Records excerpted from a collection
↓↓↓

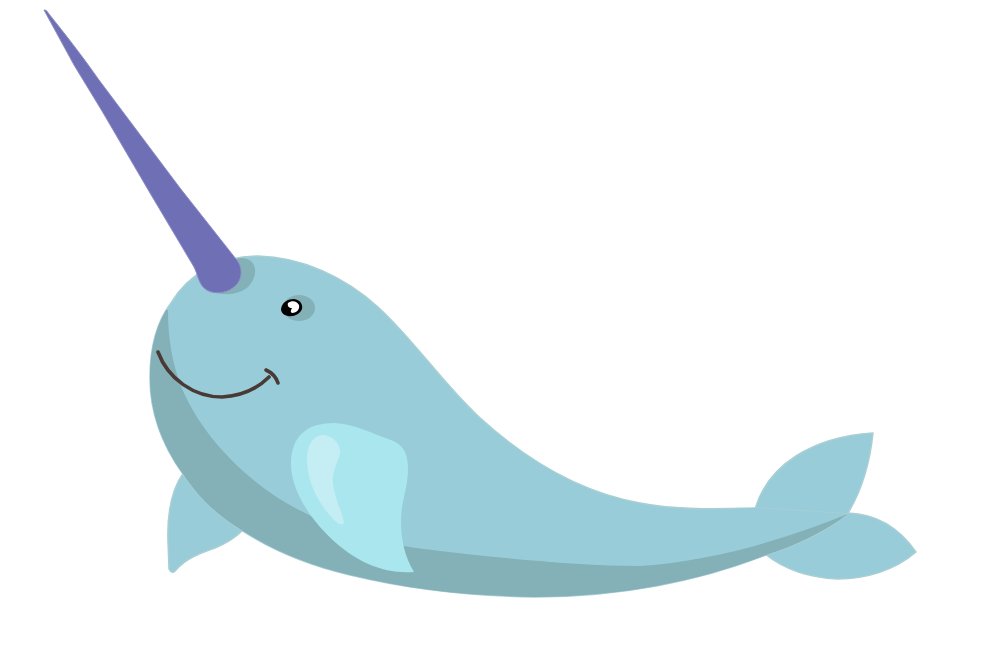
<!DOCTYPE html>
<html lang="en">
<head>
<meta charset="utf-8">
<title>Smiling narwhal</title>
<style>
:root {
  --paper: #ffffff;
  --skin: #98ccd8;
  --shade: #84b1b8;
  --edge: #a9cfd5;
  --tusk: #6f6fb5;
  --tusk-edge: #8d8fc6;
  --fin: #a9e6ee;
  --fin-shine: #c5edf4;
  --smile: #4a3a35;
  --pupil: #000000;
}
html, body { margin: 0; height: 100%; overflow: hidden; background: var(--paper); }
.narwhal { display: block; width: 996px; height: 672px; }
.skin { fill: var(--skin); }
.outlined { stroke: var(--edge); stroke-width: 1.5; stroke-linejoin: round; }
.shade { fill: var(--shade); }
.tusk { fill: var(--tusk); stroke: var(--tusk-edge); stroke-width: 1; stroke-linejoin: round; }
.fin { fill: var(--fin); }
.fin-shine { fill: var(--fin-shine); }
.smile { fill: none; stroke: var(--smile); stroke-width: 3.6; stroke-linecap: round; }
.pupil { fill: var(--pupil); }
.glint { fill: var(--paper); }
</style>
</head>
<body>
<svg class="narwhal" viewBox="0 0 996 672" role="img" aria-label="A smiling blue narwhal with a purple tusk">
  <defs>
    <path id="body-shape" d="M150 378C150 345 158 320 171 303C188 274 220 256 258 256C302 257 345 277 378 307C414 340 440 380 478 416C530 464 585 493 640 503C675 510 715 509 757 508L848 514C826 531 795 546 766 555C700 581 620 597 535 597C470 596 412 590 350 575C312 566 275 552 243 531C220 517 200 500 183 474C162 445 150 412 150 378Z"/>
    <clipPath id="body-clip"><use href="#body-shape"/></clipPath>
  </defs>

  <g id="far-fin">
    <path class="skin outlined" d="M184 472C171 490 167 515 168 542L169 569Q172 575 176 570C186 558 201 553 215 548C227 543 236 537 243 530Z"/>
  </g>

  <g id="tail">
    <path class="skin outlined" d="M755 509C768 465 812 437 873 433C870 462 862 490 848 513C878 514 900 529 916 552C894 571 865 579 838 579C811 578 785 570 765 554Z"/>
  </g>

  <g id="body">
    <use class="skin outlined" href="#body-shape"/>
    <g clip-path="url(#body-clip)">
      <path class="skin" d="M735 507L770 500L848 514L770 556L735 563Z"/>
      <path class="shade" d="M168 310C168 338 172 362 181 386C201 436 250 487 307 514C350 538 390 545 440 551C510 559 580 566 640 566C715 561 785 539 848 514L850 620H130V310Z"/>
    </g>
  </g>

  <g id="tusk">
    <path class="shade" d="M210 290C222 297 240 295 249 286C258 276 257 262 247 259C242 257 236 258 232 262Z"/>
    <path class="tusk" d="M44 10Q46 9 49 14C65 34 83 57 99 80L180 188L236 259C243 267 243 280 234 287C226 294 211 295 204 288C198 282 198 275 194 267L150 193L102 111L74 65Z"/>
  </g>

  <g id="eye">
    <ellipse class="shade" cx="299" cy="308" rx="16" ry="13"/>
    <path class="pupil" d="M281 309C282 302 288 299 294 299C300 300 303 304 302 309C300 314 294 317 288 316C283 315 281 312 281 309Z"/>
    <path class="glint" d="M288 303C292 300 297 301 299 305C300 309 297 313 292 313C290 312 291 310 292 308C289 308 287 306 288 303Z"/>
  </g>

  <g id="mouth" class="smile">
    <path d="M158 352C168 379 194 397 222 397C241 396 257 389 269 377"/>
    <path d="M266 370Q275 374 278 383"/>
  </g>

  <g id="near-fin">
    <path class="fin" d="M291 464C291 437 306 423 334 423C356 424 373 434 391 440C404 445 408 454 408 469C408 488 401 502 401 520C401 541 405 557 414 572C383 574 358 562 336 543C310 520 291 490 291 464Z"/>
    <path class="fin-shine" d="M307 456C308 442 315 435 324 435C333 436 341 444 340 453C338 462 334 468 333 477C332 495 342 509 344 523C342 526 337 523 334 520C316 502 306 477 307 456Z"/>
  </g>
</svg>
</body>
</html>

↑↑↑

### WHAT YOU HAVE TO DO
Look through the entries above for the word "body". Copy every line where it shows up.

### SOLUTION
html, body { margin: 0; height: 100%; overflow: hidden; background: var(--paper); }
<body>
    <path id="body-shape" d="M150 378C150 345 158 320 171 303C188 274 220 256 258 256C302 257 345 277 378 307C414 340 440 380 478 416C530 464 585 493 640 503C675 510 715 509 757 508L848 514C826 531 795 546 766 555C700 581 620 597 535 597C470 596 412 590 350 575C312 566 275 552 243 531C220 517 200 500 183 474C162 445 150 412 150 378Z"/>
    <clipPath id="body-clip"><use href="#body-shape"/></clipPath>
  <g id="body">
    <use class="skin outlined" href="#body-shape"/>
    <g clip-path="url(#body-clip)">
</body>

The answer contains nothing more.